(Stored records)
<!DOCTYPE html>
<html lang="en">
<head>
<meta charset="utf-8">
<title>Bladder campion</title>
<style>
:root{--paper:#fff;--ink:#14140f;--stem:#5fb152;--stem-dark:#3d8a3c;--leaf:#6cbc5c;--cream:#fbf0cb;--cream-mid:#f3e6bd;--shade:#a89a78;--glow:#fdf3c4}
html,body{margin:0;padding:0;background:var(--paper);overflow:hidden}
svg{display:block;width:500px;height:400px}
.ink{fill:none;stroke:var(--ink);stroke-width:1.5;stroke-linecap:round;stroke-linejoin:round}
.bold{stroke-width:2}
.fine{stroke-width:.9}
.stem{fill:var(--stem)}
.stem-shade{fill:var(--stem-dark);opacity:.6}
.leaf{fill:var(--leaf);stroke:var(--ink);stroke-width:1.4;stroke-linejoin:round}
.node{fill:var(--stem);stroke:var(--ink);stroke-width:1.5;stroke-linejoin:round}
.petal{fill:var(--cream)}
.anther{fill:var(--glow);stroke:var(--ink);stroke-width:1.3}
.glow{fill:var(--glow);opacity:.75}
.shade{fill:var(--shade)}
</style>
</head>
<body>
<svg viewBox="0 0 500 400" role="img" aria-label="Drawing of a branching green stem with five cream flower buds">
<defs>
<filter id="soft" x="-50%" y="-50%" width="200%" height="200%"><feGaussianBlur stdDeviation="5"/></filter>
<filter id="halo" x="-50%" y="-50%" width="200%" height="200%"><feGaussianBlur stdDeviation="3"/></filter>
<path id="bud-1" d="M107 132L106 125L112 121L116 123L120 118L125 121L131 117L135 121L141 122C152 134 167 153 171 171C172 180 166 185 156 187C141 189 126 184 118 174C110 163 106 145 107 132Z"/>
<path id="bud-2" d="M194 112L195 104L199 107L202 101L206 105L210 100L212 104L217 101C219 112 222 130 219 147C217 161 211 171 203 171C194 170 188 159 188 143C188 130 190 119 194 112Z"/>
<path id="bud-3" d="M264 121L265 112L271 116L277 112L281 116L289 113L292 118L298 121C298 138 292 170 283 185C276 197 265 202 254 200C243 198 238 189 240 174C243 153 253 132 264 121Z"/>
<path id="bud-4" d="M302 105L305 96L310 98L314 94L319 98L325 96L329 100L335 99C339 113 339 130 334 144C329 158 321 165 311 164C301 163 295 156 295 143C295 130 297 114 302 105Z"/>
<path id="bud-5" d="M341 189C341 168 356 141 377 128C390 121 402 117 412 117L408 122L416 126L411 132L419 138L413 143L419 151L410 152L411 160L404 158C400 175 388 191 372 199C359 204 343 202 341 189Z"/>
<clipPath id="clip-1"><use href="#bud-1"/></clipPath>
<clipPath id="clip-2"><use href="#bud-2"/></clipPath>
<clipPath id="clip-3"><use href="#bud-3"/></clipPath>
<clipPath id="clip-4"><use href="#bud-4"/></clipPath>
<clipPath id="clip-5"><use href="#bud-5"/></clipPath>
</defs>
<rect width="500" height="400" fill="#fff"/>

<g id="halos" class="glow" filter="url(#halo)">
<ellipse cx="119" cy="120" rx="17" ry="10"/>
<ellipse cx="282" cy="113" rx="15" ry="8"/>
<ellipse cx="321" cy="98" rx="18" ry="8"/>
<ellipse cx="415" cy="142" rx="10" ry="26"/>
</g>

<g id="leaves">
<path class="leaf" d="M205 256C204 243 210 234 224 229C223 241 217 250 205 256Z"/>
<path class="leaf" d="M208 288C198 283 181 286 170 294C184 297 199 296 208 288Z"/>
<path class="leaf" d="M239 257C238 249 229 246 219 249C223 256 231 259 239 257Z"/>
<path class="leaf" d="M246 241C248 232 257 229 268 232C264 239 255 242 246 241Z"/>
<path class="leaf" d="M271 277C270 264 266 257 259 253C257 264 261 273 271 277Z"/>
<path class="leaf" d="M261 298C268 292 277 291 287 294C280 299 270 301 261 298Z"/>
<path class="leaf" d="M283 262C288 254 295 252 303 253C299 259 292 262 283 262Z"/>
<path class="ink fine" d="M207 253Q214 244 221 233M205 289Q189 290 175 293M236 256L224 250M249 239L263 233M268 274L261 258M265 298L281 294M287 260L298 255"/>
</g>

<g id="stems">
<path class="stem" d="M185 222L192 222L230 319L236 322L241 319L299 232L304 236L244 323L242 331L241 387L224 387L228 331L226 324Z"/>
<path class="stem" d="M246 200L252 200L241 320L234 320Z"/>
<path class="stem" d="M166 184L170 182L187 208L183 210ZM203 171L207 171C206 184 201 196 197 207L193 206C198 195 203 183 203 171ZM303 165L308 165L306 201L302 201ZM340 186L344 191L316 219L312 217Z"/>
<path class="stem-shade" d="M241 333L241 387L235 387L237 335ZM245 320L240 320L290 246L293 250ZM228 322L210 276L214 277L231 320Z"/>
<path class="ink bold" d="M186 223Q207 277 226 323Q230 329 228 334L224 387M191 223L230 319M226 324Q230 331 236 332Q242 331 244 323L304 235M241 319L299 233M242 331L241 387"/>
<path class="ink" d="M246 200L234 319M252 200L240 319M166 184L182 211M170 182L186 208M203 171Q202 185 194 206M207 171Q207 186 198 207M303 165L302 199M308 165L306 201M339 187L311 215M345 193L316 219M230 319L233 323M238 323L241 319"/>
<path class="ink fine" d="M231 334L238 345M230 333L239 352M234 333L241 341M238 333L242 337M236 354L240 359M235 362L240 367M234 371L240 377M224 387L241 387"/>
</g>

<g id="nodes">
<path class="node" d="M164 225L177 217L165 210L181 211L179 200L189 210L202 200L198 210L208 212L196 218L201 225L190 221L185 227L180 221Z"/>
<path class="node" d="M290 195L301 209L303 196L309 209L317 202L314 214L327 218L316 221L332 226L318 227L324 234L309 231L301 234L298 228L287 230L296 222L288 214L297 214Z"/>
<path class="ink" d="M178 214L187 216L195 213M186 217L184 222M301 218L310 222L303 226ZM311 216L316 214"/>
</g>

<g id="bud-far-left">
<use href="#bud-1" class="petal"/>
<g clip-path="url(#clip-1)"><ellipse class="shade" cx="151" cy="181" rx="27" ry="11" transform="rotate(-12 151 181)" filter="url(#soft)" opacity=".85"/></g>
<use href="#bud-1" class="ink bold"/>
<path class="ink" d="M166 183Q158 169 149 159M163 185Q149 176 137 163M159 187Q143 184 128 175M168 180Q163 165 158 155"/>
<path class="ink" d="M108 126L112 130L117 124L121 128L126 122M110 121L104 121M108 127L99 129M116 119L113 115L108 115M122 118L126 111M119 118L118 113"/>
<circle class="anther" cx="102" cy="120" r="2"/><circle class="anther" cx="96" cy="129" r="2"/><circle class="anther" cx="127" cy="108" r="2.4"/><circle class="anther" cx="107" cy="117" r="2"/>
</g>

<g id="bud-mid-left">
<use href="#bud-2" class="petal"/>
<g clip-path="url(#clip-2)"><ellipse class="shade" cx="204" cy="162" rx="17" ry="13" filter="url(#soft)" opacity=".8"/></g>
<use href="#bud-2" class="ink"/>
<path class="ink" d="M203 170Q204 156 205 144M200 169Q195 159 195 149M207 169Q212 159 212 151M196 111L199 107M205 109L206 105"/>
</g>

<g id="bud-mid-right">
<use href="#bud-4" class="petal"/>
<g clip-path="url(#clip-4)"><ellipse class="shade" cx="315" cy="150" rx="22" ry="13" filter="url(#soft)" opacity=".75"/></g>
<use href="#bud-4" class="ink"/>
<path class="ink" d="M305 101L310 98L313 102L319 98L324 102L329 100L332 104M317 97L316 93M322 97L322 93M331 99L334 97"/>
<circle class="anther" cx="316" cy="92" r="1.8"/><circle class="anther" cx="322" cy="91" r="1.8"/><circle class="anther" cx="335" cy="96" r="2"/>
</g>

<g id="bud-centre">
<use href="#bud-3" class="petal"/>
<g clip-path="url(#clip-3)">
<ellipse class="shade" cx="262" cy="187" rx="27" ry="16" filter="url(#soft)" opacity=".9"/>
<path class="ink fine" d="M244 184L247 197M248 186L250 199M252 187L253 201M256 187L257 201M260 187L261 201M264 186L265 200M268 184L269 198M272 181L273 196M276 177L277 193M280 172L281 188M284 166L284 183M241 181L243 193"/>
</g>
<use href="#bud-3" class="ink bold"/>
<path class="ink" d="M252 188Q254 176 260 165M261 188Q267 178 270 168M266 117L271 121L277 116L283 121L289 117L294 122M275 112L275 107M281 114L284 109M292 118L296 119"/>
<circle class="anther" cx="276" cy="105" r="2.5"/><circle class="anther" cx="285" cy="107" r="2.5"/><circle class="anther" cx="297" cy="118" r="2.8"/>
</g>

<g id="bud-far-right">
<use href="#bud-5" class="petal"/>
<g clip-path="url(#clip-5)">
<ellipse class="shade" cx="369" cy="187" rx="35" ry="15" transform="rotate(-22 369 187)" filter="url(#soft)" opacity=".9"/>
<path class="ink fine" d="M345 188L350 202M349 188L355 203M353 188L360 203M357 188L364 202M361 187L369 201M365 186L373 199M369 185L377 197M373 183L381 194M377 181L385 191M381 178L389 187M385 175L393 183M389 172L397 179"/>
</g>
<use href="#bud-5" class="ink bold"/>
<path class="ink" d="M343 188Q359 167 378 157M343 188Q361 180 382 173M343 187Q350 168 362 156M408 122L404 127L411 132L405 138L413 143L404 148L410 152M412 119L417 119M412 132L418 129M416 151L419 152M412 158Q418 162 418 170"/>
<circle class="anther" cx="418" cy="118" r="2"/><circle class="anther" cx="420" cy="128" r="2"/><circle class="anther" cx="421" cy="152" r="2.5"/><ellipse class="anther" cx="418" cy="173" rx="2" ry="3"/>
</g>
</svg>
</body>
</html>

**WHAT YOU SHOULD DO:** Starting with the line that holds "334L238 345M230 333L239" and ending with the line that holds "225L177 217L165 210L181", retype every line in the data above exactly, and nothing else.

**REPLY:**
<path class="ink fine" d="M231 334L238 345M230 333L239 352M234 333L241 341M238 333L242 337M236 354L240 359M235 362L240 367M234 371L240 377M224 387L241 387"/>
</g>

<g id="nodes">
<path class="node" d="M164 225L177 217L165 210L181 211L179 200L189 210L202 200L198 210L208 212L196 218L201 225L190 221L185 227L180 221Z"/>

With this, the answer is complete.